(DATA EXCERPTS):
********************

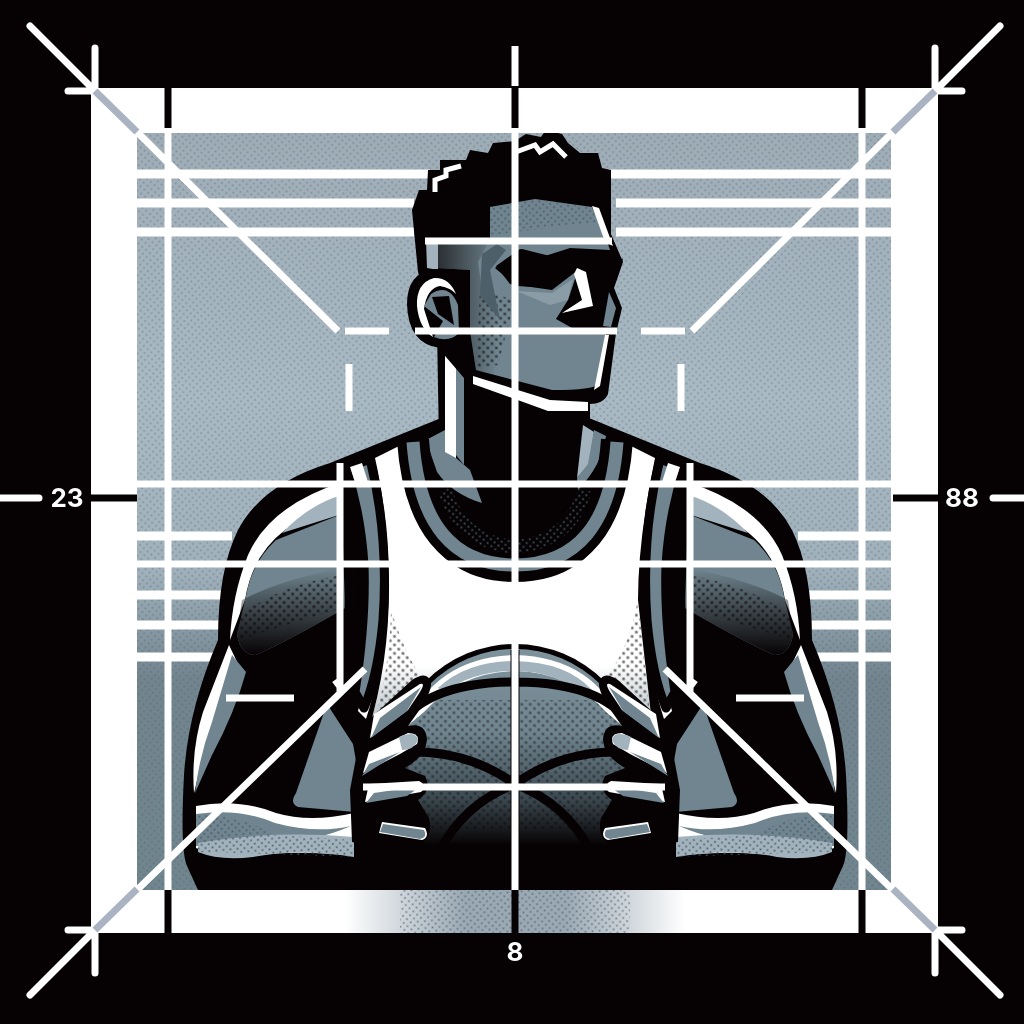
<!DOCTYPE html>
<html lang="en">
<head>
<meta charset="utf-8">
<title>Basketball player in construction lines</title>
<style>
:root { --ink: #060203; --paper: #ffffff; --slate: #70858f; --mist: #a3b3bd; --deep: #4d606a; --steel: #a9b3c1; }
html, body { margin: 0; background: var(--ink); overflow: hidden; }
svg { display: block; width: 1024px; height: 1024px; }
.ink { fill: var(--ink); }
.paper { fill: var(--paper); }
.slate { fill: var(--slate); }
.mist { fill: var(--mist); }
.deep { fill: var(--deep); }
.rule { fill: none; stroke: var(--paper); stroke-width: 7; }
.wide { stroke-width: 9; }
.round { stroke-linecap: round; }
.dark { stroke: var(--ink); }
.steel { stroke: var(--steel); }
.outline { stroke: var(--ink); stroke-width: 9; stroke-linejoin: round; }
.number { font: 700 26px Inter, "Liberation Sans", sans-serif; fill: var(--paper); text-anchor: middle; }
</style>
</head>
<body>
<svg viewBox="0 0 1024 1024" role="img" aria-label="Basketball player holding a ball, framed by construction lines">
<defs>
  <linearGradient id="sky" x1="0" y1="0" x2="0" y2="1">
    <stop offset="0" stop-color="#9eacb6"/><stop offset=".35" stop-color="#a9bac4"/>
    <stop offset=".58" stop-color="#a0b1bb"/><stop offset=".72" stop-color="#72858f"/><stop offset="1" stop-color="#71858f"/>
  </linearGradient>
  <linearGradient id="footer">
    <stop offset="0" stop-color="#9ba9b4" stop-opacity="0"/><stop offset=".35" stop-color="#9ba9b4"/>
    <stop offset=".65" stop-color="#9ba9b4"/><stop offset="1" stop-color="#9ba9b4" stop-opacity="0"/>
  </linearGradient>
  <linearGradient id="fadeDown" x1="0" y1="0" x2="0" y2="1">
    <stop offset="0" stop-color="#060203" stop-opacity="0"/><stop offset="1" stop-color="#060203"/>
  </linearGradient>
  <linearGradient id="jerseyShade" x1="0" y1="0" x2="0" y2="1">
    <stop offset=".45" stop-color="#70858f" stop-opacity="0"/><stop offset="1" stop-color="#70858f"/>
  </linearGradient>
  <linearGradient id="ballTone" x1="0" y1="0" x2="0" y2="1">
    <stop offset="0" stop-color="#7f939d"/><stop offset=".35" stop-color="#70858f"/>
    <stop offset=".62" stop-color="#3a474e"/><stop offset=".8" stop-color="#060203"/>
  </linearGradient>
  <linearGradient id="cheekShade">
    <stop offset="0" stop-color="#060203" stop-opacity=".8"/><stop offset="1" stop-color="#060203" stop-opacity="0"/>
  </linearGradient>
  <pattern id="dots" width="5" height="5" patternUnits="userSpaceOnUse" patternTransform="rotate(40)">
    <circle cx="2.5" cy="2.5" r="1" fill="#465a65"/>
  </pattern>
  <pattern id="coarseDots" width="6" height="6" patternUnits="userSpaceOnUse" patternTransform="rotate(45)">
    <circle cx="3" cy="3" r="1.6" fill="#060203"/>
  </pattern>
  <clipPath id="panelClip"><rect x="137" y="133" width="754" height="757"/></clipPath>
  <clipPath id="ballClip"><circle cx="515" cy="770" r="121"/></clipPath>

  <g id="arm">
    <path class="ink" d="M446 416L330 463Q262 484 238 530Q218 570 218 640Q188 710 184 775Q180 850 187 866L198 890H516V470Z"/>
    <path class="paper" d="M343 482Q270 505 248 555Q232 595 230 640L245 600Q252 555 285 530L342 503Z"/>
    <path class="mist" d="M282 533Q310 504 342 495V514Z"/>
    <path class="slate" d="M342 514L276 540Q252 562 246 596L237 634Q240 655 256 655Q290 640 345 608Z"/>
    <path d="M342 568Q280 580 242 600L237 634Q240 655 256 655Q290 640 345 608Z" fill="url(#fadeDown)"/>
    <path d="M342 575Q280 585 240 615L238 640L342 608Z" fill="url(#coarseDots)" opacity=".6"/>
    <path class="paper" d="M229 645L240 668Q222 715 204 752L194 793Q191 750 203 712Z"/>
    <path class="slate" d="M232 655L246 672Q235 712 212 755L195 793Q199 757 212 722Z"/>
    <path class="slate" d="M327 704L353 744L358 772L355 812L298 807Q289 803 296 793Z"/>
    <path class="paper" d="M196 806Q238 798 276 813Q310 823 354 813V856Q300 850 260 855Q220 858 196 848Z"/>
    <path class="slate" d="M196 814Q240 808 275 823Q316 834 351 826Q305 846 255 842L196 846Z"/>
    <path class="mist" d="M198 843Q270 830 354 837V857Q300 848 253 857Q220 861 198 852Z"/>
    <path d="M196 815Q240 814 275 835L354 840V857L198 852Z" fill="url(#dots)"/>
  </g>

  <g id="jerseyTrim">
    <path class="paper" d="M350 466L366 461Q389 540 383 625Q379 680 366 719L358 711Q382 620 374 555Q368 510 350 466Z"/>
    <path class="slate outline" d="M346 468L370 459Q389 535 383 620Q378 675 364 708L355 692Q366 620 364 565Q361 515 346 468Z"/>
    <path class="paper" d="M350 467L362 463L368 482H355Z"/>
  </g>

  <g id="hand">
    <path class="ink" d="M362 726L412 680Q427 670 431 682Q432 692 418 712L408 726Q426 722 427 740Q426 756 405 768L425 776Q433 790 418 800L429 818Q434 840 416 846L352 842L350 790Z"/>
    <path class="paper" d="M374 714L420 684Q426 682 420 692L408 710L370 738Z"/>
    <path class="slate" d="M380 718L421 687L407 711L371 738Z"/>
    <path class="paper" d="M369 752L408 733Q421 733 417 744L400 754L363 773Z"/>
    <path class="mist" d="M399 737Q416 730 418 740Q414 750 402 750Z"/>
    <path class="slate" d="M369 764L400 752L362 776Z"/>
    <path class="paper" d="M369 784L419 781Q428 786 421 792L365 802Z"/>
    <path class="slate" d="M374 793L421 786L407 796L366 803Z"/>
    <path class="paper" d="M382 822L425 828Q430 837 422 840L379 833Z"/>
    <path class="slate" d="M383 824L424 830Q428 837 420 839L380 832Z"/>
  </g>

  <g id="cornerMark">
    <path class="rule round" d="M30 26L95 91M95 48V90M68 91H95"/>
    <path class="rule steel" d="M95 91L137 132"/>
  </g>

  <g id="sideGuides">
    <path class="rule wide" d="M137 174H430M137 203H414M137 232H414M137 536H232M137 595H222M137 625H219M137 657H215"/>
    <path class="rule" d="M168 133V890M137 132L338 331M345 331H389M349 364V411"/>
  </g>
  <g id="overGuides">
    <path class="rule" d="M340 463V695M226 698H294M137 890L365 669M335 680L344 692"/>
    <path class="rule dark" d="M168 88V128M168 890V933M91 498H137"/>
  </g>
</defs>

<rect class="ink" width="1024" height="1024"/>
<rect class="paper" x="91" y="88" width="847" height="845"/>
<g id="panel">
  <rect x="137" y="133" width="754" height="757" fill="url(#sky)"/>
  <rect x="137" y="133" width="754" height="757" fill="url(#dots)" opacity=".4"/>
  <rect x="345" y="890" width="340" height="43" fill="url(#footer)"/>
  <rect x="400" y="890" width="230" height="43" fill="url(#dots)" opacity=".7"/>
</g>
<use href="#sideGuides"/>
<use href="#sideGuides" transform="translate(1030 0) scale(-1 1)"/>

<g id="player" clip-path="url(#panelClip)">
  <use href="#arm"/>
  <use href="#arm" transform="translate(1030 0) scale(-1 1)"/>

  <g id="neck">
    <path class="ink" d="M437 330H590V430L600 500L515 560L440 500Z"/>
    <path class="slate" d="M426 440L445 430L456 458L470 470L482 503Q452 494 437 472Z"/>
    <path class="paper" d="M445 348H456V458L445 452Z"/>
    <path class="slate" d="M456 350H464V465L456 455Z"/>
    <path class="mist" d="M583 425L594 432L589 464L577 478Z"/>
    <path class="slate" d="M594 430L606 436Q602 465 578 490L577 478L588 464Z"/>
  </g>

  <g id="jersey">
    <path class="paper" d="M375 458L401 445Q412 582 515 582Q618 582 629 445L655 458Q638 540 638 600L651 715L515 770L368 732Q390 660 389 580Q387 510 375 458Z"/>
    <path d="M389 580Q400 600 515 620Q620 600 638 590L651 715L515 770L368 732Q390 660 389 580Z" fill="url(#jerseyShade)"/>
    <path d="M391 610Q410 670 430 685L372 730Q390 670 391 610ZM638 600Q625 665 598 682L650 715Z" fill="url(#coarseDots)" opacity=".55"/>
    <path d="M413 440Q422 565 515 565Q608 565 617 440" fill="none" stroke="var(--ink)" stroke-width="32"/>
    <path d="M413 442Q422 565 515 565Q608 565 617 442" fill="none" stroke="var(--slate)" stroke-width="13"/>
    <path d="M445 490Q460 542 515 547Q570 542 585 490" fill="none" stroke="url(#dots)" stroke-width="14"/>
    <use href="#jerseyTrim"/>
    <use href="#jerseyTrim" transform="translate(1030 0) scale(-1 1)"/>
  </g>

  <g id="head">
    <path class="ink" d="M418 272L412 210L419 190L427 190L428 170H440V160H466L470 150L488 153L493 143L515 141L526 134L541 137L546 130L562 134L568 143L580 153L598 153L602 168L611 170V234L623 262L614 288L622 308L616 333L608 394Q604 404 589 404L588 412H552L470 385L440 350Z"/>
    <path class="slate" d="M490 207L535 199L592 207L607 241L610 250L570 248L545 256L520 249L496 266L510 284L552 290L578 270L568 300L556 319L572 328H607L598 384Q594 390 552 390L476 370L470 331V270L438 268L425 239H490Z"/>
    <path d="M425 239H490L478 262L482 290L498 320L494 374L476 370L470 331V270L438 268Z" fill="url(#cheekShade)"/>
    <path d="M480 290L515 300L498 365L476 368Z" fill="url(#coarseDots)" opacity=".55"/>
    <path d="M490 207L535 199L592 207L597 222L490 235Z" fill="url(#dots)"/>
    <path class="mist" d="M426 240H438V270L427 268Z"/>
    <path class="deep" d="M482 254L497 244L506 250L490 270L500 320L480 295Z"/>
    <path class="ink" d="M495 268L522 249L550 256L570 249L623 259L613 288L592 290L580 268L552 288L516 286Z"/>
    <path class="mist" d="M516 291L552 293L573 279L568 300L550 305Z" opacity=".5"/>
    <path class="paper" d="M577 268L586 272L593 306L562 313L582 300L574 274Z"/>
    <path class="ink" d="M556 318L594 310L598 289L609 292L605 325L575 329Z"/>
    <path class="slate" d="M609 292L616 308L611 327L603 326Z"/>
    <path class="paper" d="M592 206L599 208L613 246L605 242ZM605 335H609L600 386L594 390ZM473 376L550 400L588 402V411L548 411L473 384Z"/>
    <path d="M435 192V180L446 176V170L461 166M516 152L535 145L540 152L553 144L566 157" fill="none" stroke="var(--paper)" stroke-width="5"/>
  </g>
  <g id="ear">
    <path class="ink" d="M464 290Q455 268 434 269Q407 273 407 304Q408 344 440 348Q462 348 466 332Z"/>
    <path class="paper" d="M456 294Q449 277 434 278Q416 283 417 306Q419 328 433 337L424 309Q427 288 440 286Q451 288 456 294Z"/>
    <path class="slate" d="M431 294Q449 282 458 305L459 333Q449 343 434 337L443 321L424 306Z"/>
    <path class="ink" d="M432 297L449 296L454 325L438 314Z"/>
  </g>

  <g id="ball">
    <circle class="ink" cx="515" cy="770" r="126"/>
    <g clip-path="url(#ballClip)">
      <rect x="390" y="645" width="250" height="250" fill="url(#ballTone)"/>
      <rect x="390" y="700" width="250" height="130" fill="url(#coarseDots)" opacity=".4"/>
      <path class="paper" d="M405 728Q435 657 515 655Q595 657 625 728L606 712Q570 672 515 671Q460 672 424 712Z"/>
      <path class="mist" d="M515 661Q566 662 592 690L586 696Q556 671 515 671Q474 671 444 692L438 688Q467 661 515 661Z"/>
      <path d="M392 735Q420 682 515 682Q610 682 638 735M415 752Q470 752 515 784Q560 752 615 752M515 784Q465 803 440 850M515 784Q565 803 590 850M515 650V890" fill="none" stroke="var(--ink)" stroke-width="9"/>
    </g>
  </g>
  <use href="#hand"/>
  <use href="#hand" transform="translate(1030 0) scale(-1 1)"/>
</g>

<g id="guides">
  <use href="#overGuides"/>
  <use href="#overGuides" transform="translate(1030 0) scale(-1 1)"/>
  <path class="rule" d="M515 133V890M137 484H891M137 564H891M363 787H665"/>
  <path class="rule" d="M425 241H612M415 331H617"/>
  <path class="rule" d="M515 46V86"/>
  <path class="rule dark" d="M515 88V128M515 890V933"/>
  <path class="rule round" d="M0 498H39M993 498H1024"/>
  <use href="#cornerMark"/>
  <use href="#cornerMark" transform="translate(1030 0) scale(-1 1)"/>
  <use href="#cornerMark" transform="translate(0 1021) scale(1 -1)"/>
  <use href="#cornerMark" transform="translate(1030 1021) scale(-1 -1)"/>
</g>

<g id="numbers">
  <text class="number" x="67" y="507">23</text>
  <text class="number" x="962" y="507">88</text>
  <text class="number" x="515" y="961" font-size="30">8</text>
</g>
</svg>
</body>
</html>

********************

(ACTIVITY):
Copy out precisely the lines from the line with "655L246 672Q235 712" to the line with "843Q270 830 354" in the material above, including those two lines and omitting all the rest.

(ANSWER FOR THIS EXERCISE):
    <path class="slate" d="M232 655L246 672Q235 712 212 755L195 793Q199 757 212 722Z"/>
    <path class="slate" d="M327 704L353 744L358 772L355 812L298 807Q289 803 296 793Z"/>
    <path class="paper" d="M196 806Q238 798 276 813Q310 823 354 813V856Q300 850 260 855Q220 858 196 848Z"/>
    <path class="slate" d="M196 814Q240 808 275 823Q316 834 351 826Q305 846 255 842L196 846Z"/>
    <path class="mist" d="M198 843Q270 830 354 837V857Q300 848 253 857Q220 861 198 852Z"/>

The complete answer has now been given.